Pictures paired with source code
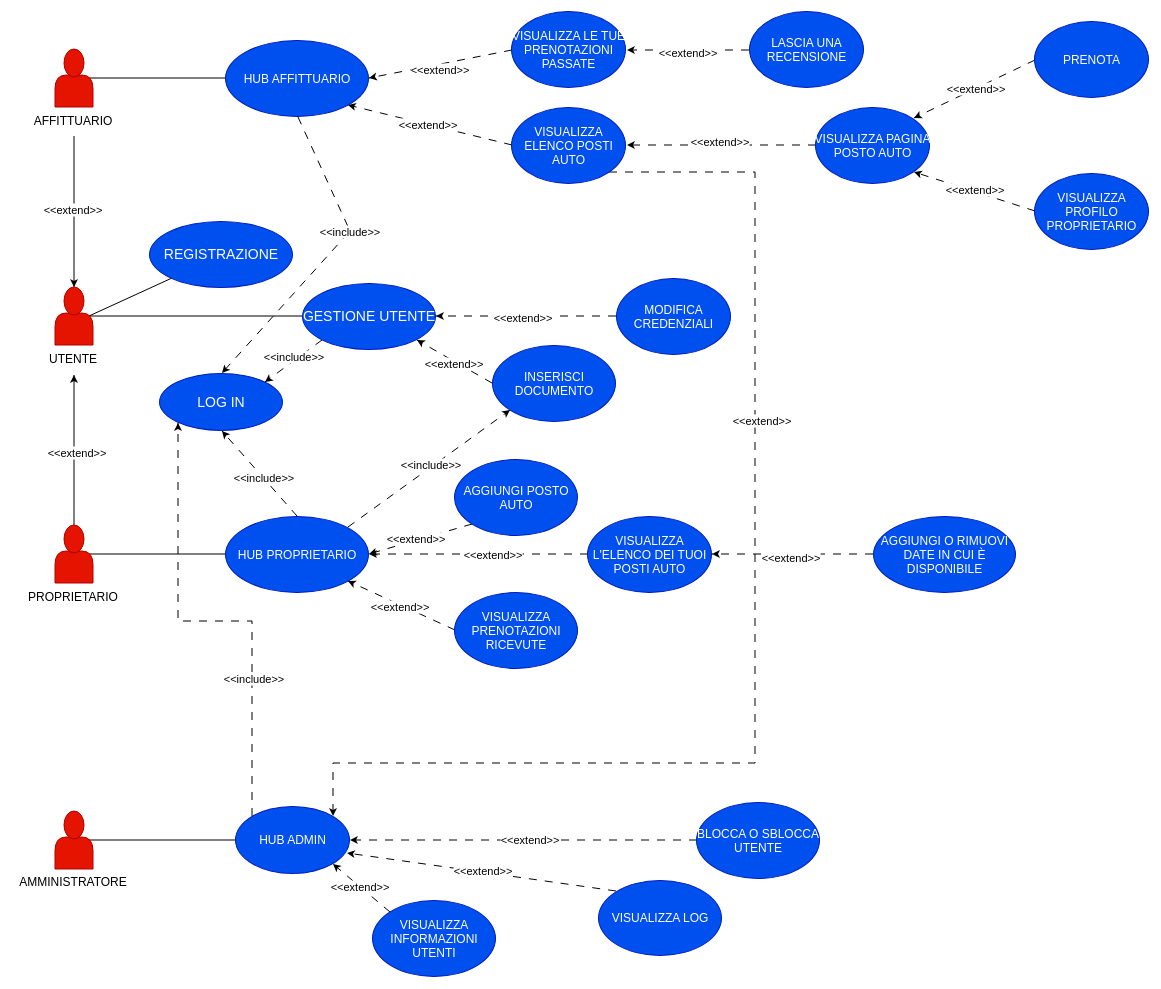
<!DOCTYPE html>
<html lang="it">
<head>
<meta charset="utf-8">
<title>Diagramma dei casi d'uso</title>
<style>
:root {
  --paper: #ffffff;
  --ink: #000000;
  --case-fill: #0050ef;
  --case-line: #001dbc;
  --case-text: #ffffff;
  --actor-fill: #e51400;
  --actor-line: #b20000;
}
* { box-sizing: border-box; margin: 0; padding: 0; }
html, body { width: 1161px; height: 989px; overflow: hidden; background: var(--paper); }
.diagram {
  position: relative; width: 1161px; height: 989px; overflow: hidden;
  font-family: "Liberation Sans", Helvetica, Arial, sans-serif;
  font-size: 12px; line-height: 14px; color: var(--ink);
}
.connectors { position: absolute; left: 0; top: 0; }
.association, .dependency { fill: none; stroke: var(--ink); stroke-width: 1; }
.dependency { stroke-dasharray: 8 8; marker-end: url(#arrow); }
.directed { marker-end: url(#arrow); }
.figure { fill: var(--actor-fill); stroke: var(--actor-line); stroke-width: 1; }
.case {
  position: absolute; left: var(--x); top: var(--y); width: var(--w); height: var(--h);
  display: flex; align-items: center; justify-content: center;
  border: 1px solid var(--case-line); border-radius: 50%;
  background: var(--case-fill); color: var(--case-text);
  text-align: center; white-space: nowrap;
}
.large { font-size: 14px; line-height: 17px; }
.actor-name, .stereotype {
  position: absolute; left: var(--x); top: var(--y);
  transform: translate(-50%, -50%); white-space: nowrap;
}
.stereotype { background: var(--paper); font-size: 11px; line-height: 13px; }
</style>
</head>
<body>
<main class="diagram">

  <svg class="connectors" width="1161" height="989" viewBox="0 0 1161 989" aria-hidden="true">
    <defs>
      <marker id="arrow" markerUnits="userSpaceOnUse" markerWidth="10" markerHeight="10" refX="9" refY="5" orient="auto">
        <path d="M9 5 L1 9 L3 5 L1 1 Z" fill="black"/>
      </marker>
      <g id="actor">
        <path d="M1 58 V40 Q1 26 12 26 H28 Q39 26 39 40 V58 Z"/>
        <ellipse cx="20" cy="14" rx="10" ry="14"/>
      </g>
    </defs>

    <g class="association">
      <path d="M89 78 H226"/>
      <path d="M89 316 L172 278"/>
      <path d="M89 316 H302"/>
      <path d="M89 554 H226"/>
      <path d="M89 840 H236"/>
      <path class="directed" d="M74 136 V287"/>
      <path class="directed" d="M74 525 V375"/>
    </g>

    <g class="dependency-lines">
      <path class="dependency" d="M512 50 L369 78"/>
      <path class="dependency" d="M749 50 H627"/>
      <path class="dependency" d="M512 145 L348 105"/>
      <path class="dependency" d="M816 145 H627"/>
      <path class="dependency" d="M1035 60 L914 118"/>
      <path class="dependency" d="M1035 211 L914 172"/>
      <path class="dependency" d="M298 117 L350 231 L222 373"/>
      <path class="dependency" d="M616 316 H436"/>
      <path class="dependency" d="M322 340 L265 382"/>
      <path class="dependency" d="M492 383 L417 340"/>
      <path class="dependency" d="M297 516 L222 431"/>
      <path class="dependency" d="M348 527 L510 410"/>
      <path class="dependency" d="M472 524 L369 554"/>
      <path class="dependency" d="M588 554 H369"/>
      <path class="dependency" d="M873 554 H712"/>
      <path class="dependency" d="M455 630 L348 581"/>
      <path class="dependency" d="M252 816 V621 H178 V423"/>
      <path class="dependency" d="M609 172 H755 V763 H333 V816"/>
      <path class="dependency" d="M697 840 H350"/>
      <path class="dependency" d="M616 891 L347 853"/>
      <path class="dependency" d="M390 912 L333 864"/>
    </g>

    <g class="figure">
      <use href="#actor" x="54" y="49"/>
      <use href="#actor" x="54" y="287"/>
      <use href="#actor" x="54" y="525"/>
      <use href="#actor" x="54" y="811"/>
    </g>
  </svg>

  <section aria-label="Attori">
    <p class="actor-name" style="--x:73px;--y:121px">AFFITTUARIO</p>
    <p class="actor-name" style="--x:73px;--y:359px">UTENTE</p>
    <p class="actor-name" style="--x:73px;--y:597px">PROPRIETARIO</p>
    <p class="actor-name" style="--x:73px;--y:882px">AMMINISTRATORE</p>
  </section>

  <section aria-label="Casi d'uso">
    <div class="case" style="--x:225px;--y:40px;--w:144px;--h:77px">HUB AFFITTUARIO</div>
    <div class="case" style="--x:511px;--y:11px;--w:115px;--h:77px">VISUALIZZA LE TUE<br>PRENOTAZIONI<br>PASSATE</div>
    <div class="case" style="--x:749px;--y:11px;--w:115px;--h:77px">LASCIA UNA<br>RECENSIONE</div>
    <div class="case" style="--x:511px;--y:107px;--w:115px;--h:77px">VISUALIZZA<br>ELENCO POSTI<br>AUTO</div>
    <div class="case" style="--x:815px;--y:107px;--w:115px;--h:77px">VISUALIZZA PAGINA<br>POSTO AUTO</div>
    <div class="case" style="--x:1034px;--y:21px;--w:115px;--h:77px">PRENOTA</div>
    <div class="case" style="--x:1034px;--y:173px;--w:115px;--h:77px">VISUALIZZA<br>PROFILO<br>PROPRIETARIO</div>

    <div class="case large" style="--x:149px;--y:221px;--w:144px;--h:67px">REGISTRAZIONE</div>
    <div class="case large" style="--x:302px;--y:283px;--w:134px;--h:67px">GESTIONE UTENTE</div>
    <div class="case large" style="--x:159px;--y:373px;--w:124px;--h:58px">LOG IN</div>
    <div class="case" style="--x:616px;--y:278px;--w:115px;--h:77px">MODIFICA<br>CREDENZIALI</div>
    <div class="case" style="--x:492px;--y:345px;--w:124px;--h:77px">INSERISCI<br>DOCUMENTO</div>

    <div class="case" style="--x:225px;--y:516px;--w:144px;--h:77px">HUB PROPRIETARIO</div>
    <div class="case" style="--x:454px;--y:459px;--w:124px;--h:77px">AGGIUNGI POSTO<br>AUTO</div>
    <div class="case" style="--x:587px;--y:516px;--w:125px;--h:77px">VISUALIZZA<br>L'ELENCO DEI TUOI<br>POSTI AUTO</div>
    <div class="case" style="--x:873px;--y:516px;--w:143px;--h:77px">AGGIUNGI O RIMUOVI<br>DATE IN CUI È<br>DISPONIBILE</div>
    <div class="case" style="--x:454px;--y:592px;--w:124px;--h:77px">VISUALIZZA<br>PRENOTAZIONI<br>RICEVUTE</div>

    <div class="case" style="--x:235px;--y:806px;--w:115px;--h:68px">HUB ADMIN</div>
    <div class="case" style="--x:696px;--y:802px;--w:124px;--h:77px">BLOCCA O SBLOCCA<br>UTENTE</div>
    <div class="case" style="--x:598px;--y:880px;--w:124px;--h:76px">VISUALIZZA LOG</div>
    <div class="case" style="--x:372px;--y:900px;--w:124px;--h:77px">VISUALIZZA<br>INFORMAZIONI<br>UTENTI</div>
  </section>

  <section aria-label="Relazioni">
    <span class="stereotype" style="--x:440px;--y:70px">&lt;&lt;extend&gt;&gt;</span>
    <span class="stereotype" style="--x:688px;--y:53px">&lt;&lt;extend&gt;&gt;</span>
    <span class="stereotype" style="--x:428px;--y:125px">&lt;&lt;extend&gt;&gt;</span>
    <span class="stereotype" style="--x:720px;--y:142px">&lt;&lt;extend&gt;&gt;</span>
    <span class="stereotype" style="--x:976px;--y:89px">&lt;&lt;extend&gt;&gt;</span>
    <span class="stereotype" style="--x:975px;--y:190px">&lt;&lt;extend&gt;&gt;</span>
    <span class="stereotype" style="--x:73px;--y:210px">&lt;&lt;extend&gt;&gt;</span>
    <span class="stereotype" style="--x:350px;--y:232px">&lt;&lt;include&gt;&gt;</span>
    <span class="stereotype" style="--x:523px;--y:318px">&lt;&lt;extend&gt;&gt;</span>
    <span class="stereotype" style="--x:294px;--y:357px">&lt;&lt;include&gt;&gt;</span>
    <span class="stereotype" style="--x:454px;--y:364px">&lt;&lt;extend&gt;&gt;</span>
    <span class="stereotype" style="--x:762px;--y:421px">&lt;&lt;extend&gt;&gt;</span>
    <span class="stereotype" style="--x:77px;--y:453px">&lt;&lt;extend&gt;&gt;</span>
    <span class="stereotype" style="--x:264px;--y:478px">&lt;&lt;include&gt;&gt;</span>
    <span class="stereotype" style="--x:431px;--y:465px">&lt;&lt;include&gt;&gt;</span>
    <span class="stereotype" style="--x:416px;--y:539px">&lt;&lt;extend&gt;&gt;</span>
    <span class="stereotype" style="--x:493px;--y:555px">&lt;&lt;extend&gt;&gt;</span>
    <span class="stereotype" style="--x:791px;--y:558px">&lt;&lt;extend&gt;&gt;</span>
    <span class="stereotype" style="--x:400px;--y:607px">&lt;&lt;extend&gt;&gt;</span>
    <span class="stereotype" style="--x:254px;--y:679px">&lt;&lt;include&gt;&gt;</span>
    <span class="stereotype" style="--x:530px;--y:840px">&lt;&lt;extend&gt;&gt;</span>
    <span class="stereotype" style="--x:483px;--y:871px">&lt;&lt;extend&gt;&gt;</span>
    <span class="stereotype" style="--x:360px;--y:887px">&lt;&lt;extend&gt;&gt;</span>
  </section>

</main>
</body>
</html>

Description of the task » Please state how many lines of the data hold the string "href", with nothing else in your reply.

Written answer » 4